I hope you had pleasant dreams overnight. In one of mine, I couldn’t get my shoe tied right. Glad I woke up from that one. While many of us slept, a tiny near-Earth asteroid named 2017 GM passed exceptionally close to Earth, just 9,942 (15,000 km) miles overhead at 5:31 a.m. CDT (10:31 UT). That tiny distance put it in the Top 10 closest recorded approaches.
It was discovered only yesterday by the Mt. Lemmon Survey in Arizona. Based on its distance and brightness, astronomers estimated its size at around 13 feet (4 meters) across. Even if it had made a direct hit, this boulder from the asteroid belt would probably have broken to pieces when it rammed the atmosphere at tens of thousands of miles an hour.
It’s still in the neighborhood as I write this at noon CDT at 251,000 miles away or a little beyond the moon’s distance. The asteroid passed harmlessly by and will continue to distance itself from Earth as the minutes tick by. Millions of small asteroids like this one remain to be discovered. Robotic surveys, where telescopes automatically take pictures of one piece of the sky after another with the images fed into a computer to scan for moving objects, pick up a couple dozen or more every month.
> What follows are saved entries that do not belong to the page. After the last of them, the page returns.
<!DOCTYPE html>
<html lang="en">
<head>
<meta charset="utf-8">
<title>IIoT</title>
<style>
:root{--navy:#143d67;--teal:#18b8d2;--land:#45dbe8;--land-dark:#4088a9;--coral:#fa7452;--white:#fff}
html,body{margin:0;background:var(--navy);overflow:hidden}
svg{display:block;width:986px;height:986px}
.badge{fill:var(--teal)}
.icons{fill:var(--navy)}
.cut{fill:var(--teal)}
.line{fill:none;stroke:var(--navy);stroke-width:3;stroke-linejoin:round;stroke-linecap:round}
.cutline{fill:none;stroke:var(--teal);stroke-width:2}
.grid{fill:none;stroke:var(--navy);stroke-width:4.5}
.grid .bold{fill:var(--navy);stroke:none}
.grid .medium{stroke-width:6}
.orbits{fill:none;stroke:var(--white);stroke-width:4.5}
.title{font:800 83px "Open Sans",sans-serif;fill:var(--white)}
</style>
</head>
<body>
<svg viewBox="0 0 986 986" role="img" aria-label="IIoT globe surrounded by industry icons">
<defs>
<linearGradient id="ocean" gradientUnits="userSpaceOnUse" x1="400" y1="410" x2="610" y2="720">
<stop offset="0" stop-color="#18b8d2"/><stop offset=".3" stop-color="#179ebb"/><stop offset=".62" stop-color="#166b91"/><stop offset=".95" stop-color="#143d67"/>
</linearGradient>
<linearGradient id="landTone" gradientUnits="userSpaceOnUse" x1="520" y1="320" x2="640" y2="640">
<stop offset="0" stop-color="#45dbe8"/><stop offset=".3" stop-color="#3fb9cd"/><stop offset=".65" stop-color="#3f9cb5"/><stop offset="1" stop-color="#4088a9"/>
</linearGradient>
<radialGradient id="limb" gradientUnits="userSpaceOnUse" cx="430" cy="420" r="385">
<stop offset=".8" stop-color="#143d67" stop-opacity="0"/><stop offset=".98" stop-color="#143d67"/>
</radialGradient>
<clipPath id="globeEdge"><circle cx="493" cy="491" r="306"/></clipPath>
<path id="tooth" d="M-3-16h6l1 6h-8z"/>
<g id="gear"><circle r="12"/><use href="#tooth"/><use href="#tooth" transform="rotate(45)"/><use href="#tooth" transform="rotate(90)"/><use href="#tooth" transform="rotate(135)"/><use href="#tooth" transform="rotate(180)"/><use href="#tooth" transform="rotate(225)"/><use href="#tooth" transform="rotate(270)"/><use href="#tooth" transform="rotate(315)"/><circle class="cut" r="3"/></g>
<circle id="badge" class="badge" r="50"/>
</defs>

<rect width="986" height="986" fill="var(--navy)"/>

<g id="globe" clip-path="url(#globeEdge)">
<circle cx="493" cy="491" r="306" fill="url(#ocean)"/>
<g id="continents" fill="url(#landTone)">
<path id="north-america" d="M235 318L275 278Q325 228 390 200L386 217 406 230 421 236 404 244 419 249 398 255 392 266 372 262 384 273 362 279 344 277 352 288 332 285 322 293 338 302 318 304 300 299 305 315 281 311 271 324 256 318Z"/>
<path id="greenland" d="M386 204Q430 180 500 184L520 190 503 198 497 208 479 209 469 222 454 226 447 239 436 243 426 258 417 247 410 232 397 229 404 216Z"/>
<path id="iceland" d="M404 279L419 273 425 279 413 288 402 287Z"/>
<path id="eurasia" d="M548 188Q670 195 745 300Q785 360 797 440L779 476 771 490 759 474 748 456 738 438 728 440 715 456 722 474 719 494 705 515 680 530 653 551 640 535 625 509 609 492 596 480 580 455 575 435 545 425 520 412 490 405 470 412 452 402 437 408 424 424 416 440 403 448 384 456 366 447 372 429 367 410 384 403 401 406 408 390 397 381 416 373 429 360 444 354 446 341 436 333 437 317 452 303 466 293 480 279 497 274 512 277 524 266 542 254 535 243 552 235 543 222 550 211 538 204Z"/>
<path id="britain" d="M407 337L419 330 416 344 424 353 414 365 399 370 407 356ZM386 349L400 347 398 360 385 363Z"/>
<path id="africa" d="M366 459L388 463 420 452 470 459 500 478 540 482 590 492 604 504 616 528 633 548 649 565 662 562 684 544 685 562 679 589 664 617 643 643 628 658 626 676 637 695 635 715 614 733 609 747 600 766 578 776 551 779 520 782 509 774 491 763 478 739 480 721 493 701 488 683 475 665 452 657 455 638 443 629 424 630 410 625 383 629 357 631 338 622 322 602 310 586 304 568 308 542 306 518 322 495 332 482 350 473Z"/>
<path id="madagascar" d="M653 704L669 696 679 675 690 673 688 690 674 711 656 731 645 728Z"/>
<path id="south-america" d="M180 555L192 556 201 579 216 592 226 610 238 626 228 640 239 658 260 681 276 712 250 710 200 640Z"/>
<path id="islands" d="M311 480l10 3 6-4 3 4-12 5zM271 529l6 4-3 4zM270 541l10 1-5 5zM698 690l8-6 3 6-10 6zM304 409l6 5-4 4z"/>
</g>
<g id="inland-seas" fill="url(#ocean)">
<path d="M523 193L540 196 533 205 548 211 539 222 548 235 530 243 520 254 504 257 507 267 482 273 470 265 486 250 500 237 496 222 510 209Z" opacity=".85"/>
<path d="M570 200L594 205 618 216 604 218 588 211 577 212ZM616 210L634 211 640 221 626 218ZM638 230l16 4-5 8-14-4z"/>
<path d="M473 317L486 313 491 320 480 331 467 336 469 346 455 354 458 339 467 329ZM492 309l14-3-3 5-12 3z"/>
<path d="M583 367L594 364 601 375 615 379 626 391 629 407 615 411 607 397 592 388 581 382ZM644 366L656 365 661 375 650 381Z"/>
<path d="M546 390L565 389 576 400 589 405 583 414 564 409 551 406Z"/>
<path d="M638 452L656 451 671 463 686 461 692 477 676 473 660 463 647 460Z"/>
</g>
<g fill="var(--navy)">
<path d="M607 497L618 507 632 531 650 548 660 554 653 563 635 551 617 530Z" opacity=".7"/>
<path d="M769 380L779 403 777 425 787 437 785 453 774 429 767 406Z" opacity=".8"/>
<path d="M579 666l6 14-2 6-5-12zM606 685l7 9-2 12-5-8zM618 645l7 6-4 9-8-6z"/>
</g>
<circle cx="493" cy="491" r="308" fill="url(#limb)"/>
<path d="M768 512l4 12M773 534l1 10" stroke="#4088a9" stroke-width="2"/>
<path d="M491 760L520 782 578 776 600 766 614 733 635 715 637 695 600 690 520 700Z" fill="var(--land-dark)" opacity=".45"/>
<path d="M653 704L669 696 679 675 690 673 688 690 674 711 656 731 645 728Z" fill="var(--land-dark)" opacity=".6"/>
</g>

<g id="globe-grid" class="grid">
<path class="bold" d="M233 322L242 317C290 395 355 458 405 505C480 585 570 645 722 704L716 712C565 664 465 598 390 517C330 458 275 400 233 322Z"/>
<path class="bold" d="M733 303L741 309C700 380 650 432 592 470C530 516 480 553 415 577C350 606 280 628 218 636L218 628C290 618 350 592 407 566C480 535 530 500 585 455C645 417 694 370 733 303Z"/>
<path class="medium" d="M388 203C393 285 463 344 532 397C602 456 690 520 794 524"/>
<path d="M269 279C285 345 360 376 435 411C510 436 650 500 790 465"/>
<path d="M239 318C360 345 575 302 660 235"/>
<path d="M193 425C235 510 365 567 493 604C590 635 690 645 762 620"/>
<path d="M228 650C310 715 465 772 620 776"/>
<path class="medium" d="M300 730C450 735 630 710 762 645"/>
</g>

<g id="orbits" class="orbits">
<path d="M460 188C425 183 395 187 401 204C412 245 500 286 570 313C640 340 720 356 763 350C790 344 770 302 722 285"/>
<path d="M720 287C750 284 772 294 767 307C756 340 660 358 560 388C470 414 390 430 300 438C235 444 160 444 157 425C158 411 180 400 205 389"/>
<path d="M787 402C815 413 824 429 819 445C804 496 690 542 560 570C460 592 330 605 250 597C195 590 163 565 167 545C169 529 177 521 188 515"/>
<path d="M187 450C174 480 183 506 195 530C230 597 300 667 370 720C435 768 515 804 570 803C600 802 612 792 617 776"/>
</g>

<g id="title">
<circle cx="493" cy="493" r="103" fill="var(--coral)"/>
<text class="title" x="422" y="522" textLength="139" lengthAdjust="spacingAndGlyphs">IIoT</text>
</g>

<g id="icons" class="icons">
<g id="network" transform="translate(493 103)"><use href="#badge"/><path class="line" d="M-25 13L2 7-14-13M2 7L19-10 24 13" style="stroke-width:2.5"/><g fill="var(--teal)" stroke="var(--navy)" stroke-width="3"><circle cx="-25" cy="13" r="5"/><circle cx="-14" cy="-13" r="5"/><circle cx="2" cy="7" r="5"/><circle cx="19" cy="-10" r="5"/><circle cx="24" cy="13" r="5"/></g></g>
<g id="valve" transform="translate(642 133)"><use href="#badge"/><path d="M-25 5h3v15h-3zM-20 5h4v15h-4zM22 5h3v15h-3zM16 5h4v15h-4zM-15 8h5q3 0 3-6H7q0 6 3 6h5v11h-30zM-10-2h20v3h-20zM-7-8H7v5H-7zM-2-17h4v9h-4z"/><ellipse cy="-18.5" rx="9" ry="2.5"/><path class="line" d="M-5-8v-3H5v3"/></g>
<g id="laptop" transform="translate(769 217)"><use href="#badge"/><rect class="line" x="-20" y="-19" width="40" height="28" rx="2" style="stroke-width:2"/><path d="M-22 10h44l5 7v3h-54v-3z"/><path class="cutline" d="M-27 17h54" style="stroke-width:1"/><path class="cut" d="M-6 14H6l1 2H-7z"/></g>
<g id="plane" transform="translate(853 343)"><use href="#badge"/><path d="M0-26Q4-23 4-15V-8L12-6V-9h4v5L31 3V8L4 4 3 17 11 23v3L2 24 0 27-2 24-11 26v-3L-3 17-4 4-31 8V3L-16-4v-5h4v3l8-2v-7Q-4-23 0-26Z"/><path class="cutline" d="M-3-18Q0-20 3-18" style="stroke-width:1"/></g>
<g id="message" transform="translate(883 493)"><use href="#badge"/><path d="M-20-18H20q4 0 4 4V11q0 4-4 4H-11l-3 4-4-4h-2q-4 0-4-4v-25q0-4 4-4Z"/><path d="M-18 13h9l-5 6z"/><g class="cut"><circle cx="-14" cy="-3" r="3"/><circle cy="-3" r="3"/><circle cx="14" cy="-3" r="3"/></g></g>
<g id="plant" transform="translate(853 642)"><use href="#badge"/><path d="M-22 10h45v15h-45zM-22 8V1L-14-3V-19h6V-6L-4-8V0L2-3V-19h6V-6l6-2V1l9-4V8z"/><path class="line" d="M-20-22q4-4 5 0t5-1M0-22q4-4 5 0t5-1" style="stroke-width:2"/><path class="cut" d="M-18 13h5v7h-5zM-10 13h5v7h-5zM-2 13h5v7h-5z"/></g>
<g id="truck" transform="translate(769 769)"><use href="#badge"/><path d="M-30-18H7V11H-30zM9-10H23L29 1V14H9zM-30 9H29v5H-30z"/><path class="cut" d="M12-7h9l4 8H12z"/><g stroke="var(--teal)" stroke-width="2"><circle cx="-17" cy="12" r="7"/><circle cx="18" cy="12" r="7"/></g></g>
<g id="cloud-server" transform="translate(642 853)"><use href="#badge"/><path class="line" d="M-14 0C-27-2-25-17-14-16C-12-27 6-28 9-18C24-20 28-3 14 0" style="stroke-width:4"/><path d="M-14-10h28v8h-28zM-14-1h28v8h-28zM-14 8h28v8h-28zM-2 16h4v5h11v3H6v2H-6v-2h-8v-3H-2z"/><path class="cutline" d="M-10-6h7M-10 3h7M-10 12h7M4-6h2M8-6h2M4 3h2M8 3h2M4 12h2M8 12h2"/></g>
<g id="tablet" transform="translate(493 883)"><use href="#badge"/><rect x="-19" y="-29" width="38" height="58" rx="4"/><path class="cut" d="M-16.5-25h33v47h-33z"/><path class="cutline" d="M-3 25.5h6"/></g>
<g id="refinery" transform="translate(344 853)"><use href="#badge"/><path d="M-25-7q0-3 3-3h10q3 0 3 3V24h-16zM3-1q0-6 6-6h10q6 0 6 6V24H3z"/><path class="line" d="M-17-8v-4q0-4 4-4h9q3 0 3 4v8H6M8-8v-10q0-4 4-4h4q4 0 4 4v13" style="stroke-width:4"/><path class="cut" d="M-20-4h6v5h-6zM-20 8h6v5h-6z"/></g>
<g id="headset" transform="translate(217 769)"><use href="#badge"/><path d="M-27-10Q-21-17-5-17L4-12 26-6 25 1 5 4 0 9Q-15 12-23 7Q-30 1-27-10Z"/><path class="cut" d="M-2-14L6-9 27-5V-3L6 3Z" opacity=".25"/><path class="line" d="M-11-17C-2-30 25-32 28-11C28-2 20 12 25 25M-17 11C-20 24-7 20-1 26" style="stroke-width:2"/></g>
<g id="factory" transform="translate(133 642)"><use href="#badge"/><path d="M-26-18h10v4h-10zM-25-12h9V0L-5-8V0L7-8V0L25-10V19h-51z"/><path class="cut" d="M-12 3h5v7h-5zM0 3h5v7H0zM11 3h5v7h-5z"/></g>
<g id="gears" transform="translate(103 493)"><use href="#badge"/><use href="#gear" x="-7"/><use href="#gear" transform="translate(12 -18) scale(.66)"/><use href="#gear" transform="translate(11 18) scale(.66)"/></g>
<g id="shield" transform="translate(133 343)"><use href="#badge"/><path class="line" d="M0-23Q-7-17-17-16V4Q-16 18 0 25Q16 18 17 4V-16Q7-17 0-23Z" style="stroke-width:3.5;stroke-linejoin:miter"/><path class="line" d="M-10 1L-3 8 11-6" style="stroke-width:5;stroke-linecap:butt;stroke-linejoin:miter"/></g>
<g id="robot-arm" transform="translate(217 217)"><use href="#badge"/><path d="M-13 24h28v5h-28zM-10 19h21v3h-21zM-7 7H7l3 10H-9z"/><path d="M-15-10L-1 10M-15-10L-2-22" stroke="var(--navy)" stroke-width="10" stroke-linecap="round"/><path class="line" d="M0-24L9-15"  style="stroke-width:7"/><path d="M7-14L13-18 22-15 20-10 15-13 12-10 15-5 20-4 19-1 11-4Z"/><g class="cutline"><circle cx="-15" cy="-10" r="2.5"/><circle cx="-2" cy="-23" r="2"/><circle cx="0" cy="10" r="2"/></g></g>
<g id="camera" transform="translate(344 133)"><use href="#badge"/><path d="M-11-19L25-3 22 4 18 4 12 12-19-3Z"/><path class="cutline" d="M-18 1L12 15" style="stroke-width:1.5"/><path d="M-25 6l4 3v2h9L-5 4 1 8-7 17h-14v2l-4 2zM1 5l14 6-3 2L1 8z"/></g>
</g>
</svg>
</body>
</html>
Astronomers are watching the skies and trying to track every object they’re able with the aim of identifying any that might come back to smack us. To date, no asteroid impact is foreseen for at least the next century. But we shouldn’t be surprised that some objects get away or aren’t discovered until the last moment. This is true in the case of asteroids that might approach us from the direction of the sun. Lost in the daylight sky, we can’t know they’re en route until they’re practically on our doorstep.
In other small body news, comet C/2017 E4 Lovejoy is healthy and still brightening. Observers are calling it magnitude +6.5 and though small, the comet is still visible in binoculars just before the start of dawn. I’ve included a chart showing its location in the eastern sky the next couple mornings — for a longer view, please use the map included in this earlier blog.
The comet has a remarkably narrow tail, skinnier than a 1960’s businessman’s tie. Called an ion tail, it’s made of carbon monoxide gas vaporizing from the comet. Ultraviolet light from the sun knocks electrons off the gas (a process called ionization) which allows the magnetic field embedded in the solar wind to carry the ionized gas directly behind the comet’s head opposite the sun. The UV light energizes the gas to fluoresce pale blue.
Moonless skies will rule before dawn through about April 8, so try to see this interesting comet if you can before the moon spoils the fun.